Advance decisions: Peace of mind for everyone
Heledd Wyn considers the lessons that private client practitioners can learn from the recent Court of Protection case of Paul Briggs
In late 2016, the Court of Protection heard the case of Paul Briggs. As with many cases of its type, there were several parties: Paul’s wife, the Walton Centre NHS Foundation Trust, the Wirral Clinical Commissioning Group, the Official Solicitor, and Mr Justice Charles were all involved in the difficult decision as to whether Paul Briggs’ medical treatment should be withdrawn, knowing that this would result in his death.
In a compassionate judgment given by Charles J, it was held that withdrawing Paul’s medical treatment was in his best interests and Paul has since died. The judgment is worth reading in its entirety as it sets out the struggle experienced by those involved in a lengthy legal battle on the matter of the life or death of an individual.

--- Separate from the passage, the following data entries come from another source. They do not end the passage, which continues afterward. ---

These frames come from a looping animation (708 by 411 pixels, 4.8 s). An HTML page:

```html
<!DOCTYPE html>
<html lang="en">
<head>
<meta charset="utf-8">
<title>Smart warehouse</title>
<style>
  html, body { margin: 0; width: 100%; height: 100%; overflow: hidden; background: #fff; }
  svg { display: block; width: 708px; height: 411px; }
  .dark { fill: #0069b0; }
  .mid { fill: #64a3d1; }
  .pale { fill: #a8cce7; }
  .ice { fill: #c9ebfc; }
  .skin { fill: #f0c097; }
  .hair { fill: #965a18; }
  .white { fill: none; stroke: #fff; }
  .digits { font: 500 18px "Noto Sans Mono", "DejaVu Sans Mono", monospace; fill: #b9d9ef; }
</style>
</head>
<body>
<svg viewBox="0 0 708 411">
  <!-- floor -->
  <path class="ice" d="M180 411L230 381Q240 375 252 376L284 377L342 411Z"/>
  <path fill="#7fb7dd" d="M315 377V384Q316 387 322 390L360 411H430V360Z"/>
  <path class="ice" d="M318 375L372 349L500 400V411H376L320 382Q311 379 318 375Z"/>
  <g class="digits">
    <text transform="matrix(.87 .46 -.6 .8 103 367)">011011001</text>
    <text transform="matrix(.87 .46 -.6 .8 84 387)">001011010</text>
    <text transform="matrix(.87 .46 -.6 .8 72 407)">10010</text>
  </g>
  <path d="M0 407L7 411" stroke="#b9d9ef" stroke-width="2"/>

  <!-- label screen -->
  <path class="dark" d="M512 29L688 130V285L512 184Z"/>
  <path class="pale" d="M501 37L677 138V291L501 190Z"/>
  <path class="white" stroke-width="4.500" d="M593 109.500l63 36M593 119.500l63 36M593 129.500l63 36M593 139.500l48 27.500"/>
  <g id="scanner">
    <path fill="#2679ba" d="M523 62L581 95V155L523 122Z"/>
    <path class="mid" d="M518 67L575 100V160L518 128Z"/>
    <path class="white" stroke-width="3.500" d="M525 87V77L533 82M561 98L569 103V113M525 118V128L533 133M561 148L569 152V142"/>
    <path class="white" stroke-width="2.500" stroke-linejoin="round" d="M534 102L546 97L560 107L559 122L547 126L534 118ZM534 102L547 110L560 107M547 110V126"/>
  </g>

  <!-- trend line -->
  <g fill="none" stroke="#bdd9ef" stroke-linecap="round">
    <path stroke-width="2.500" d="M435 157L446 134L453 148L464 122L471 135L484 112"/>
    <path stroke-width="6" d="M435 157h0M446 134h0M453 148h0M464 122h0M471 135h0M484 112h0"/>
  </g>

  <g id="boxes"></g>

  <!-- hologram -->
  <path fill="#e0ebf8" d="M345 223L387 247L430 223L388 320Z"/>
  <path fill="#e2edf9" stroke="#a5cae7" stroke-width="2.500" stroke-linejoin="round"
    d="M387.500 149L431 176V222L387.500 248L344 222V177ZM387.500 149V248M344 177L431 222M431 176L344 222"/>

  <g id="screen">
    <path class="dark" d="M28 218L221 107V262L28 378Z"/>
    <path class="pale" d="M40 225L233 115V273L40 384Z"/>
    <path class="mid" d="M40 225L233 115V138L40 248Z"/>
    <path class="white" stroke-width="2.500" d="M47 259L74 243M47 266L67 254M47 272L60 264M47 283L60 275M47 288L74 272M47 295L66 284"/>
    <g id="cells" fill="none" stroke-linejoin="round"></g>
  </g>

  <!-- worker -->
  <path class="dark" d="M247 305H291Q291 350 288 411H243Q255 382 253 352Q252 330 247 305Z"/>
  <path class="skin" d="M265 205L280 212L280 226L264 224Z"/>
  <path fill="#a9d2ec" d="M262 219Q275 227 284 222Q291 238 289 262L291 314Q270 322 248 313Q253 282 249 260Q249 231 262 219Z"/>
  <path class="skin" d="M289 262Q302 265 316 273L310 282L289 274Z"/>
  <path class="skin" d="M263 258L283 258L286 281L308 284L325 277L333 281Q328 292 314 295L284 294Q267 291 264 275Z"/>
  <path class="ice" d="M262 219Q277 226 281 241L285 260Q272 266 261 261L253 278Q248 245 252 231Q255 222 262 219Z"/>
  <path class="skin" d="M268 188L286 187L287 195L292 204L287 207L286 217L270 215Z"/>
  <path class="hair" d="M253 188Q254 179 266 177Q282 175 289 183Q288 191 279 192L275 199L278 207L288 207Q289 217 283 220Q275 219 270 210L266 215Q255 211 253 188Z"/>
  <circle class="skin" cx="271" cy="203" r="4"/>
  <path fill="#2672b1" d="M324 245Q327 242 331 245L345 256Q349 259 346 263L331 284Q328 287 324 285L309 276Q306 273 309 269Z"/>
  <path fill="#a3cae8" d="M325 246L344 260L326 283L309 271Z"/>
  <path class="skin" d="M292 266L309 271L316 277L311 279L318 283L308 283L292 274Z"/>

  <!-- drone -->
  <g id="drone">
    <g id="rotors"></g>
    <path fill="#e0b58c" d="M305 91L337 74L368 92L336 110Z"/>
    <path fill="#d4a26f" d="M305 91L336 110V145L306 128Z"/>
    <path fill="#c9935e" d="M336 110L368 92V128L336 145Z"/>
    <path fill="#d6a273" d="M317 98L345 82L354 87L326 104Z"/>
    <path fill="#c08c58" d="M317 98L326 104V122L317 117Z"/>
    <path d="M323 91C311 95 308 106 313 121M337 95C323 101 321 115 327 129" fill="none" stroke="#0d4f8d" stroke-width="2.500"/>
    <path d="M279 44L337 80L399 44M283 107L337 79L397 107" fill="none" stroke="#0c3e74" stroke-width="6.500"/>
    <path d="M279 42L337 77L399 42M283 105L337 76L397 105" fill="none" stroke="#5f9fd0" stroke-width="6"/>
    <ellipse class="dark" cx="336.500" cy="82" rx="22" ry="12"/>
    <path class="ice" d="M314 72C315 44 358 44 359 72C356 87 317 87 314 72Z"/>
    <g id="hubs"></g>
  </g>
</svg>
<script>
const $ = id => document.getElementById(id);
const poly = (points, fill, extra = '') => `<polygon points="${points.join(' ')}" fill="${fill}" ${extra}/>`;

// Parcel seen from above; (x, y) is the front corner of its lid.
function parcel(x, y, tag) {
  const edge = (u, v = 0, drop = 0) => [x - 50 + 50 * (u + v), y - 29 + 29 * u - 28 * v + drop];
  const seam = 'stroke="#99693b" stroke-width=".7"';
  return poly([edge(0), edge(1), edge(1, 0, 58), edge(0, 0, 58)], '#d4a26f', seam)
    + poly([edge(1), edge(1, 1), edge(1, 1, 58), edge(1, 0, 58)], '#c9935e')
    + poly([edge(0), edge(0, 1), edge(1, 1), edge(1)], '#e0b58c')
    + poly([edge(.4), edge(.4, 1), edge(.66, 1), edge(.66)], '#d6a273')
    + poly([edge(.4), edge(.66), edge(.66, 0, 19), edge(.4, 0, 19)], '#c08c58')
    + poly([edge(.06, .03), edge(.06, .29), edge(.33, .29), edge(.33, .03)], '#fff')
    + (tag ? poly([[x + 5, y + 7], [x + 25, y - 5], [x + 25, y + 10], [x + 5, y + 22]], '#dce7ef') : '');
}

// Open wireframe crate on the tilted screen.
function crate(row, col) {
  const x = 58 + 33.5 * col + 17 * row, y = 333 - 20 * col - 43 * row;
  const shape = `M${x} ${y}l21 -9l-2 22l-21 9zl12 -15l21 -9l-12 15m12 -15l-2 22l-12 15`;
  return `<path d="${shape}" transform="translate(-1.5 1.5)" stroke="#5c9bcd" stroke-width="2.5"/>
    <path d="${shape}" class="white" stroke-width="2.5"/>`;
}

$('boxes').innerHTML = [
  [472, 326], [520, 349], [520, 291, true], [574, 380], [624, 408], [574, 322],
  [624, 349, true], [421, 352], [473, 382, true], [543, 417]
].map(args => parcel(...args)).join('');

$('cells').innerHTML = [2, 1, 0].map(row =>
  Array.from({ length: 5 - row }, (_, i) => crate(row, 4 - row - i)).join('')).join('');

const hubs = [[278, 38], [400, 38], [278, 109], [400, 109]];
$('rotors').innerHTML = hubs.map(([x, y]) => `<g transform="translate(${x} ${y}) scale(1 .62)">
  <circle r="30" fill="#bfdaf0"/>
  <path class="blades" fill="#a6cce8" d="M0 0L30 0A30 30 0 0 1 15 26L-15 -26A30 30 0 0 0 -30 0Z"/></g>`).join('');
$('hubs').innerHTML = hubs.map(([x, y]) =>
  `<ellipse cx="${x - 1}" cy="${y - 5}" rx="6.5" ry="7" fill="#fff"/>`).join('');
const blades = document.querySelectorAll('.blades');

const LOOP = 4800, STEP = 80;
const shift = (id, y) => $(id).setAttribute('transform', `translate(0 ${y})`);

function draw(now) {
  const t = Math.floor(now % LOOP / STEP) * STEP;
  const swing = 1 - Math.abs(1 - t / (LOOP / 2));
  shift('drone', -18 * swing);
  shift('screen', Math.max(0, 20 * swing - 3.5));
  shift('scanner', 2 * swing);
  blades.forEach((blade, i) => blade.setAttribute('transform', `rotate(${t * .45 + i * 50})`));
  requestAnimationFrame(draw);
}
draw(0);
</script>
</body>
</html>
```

In an interview with the Mirror, Lindsey Briggs bravely spoke about her experience and strongly advocated the idea that the preparation of an advance decision (sometimes known as a ‘living will’) would have made an enormous difference in Paul’s case. Paul, who was involved in a road traffic accident while riding his motorbike to work, had not prepared an advance decision as to his wishes, but he had made his wishes and feelings known to family and friends. It was these wishes that were taken into account during the court hearing, and these wishes which were ultimately adhered to by the court.
How much heartache would have been avoided, however, if Paul had completed an advance decision? Under sections 24 to 26 of the Mental Capacity Act 2005, the mechanism exists to prepare a legally binding document that means an individual can set out clearly what treatment they would wish to refuse.
As these are legally binding documents, care needs to be taken when preparing them and they should be reviewed regularly. Topics that can be included in an advance decision may include what the person may consider as an intolerable condition, what illnesses they would not want to be treated, and who should be consulted in the event that the advance decision is used. What may be considered as intolerable will, of course, differ from person to person, and so careful consideration of the words used in an advance decision will need to be discussed thoroughly and carefully with anyone considering drawing these up.
It should also be the case that a frank discussion is had with family members about these wishes and feelings, and that the advance decision, once written, is reviewed regularly and is readily available in the event that it is needed.
As practitioners, we are very good at ‘selling’ lasting powers of attorney: data from the Office of the Public Guardian shows that 14,600 LPAs were registered over the last year. While these figures take into account personal applications, there are of course numerous applications being submitted by solicitors.
But what about those cases where people do not want to appoint an attorney for health issues? Perhaps there is no one suitable or this feels like too much of a delegation of power. In this instance, an advance decision can be a very suitable for someone who does not feel that an LPA is appropriate for them.
Careful consideration should therefore be given to the merits and demerits of drawing up an advance decision. These can complement LPAs (although care is needed when drafting to ensure that they do not invalidate each other) and this is an area that practitioners perhaps need to consider more widely. For anyone involved in estate planning, the advance decision is an important tool and one that should be discussed with as much regularity as wills and LPAs.
For Paul and his family, the right decision was made by the court, and it is at times like these that the experience and compassion of our judges really shows through. However, it is hoped, an advance decision would have made the whole situation a lot less public and lengthy. Lindsey Briggs herself has become an advocate for the preparation of advance decisions and perhaps this is a lesson to be learned for those of us advising our clients about preparing for their own future.
‘It will never happen to me’ is something that we often think, but as Paul’s case demonstrates, it can, and the consequences can be devastating. Having an advance decision in place can give peace of mind to everyone.
Heledd Wyn is an associate at Mowbray Woodwards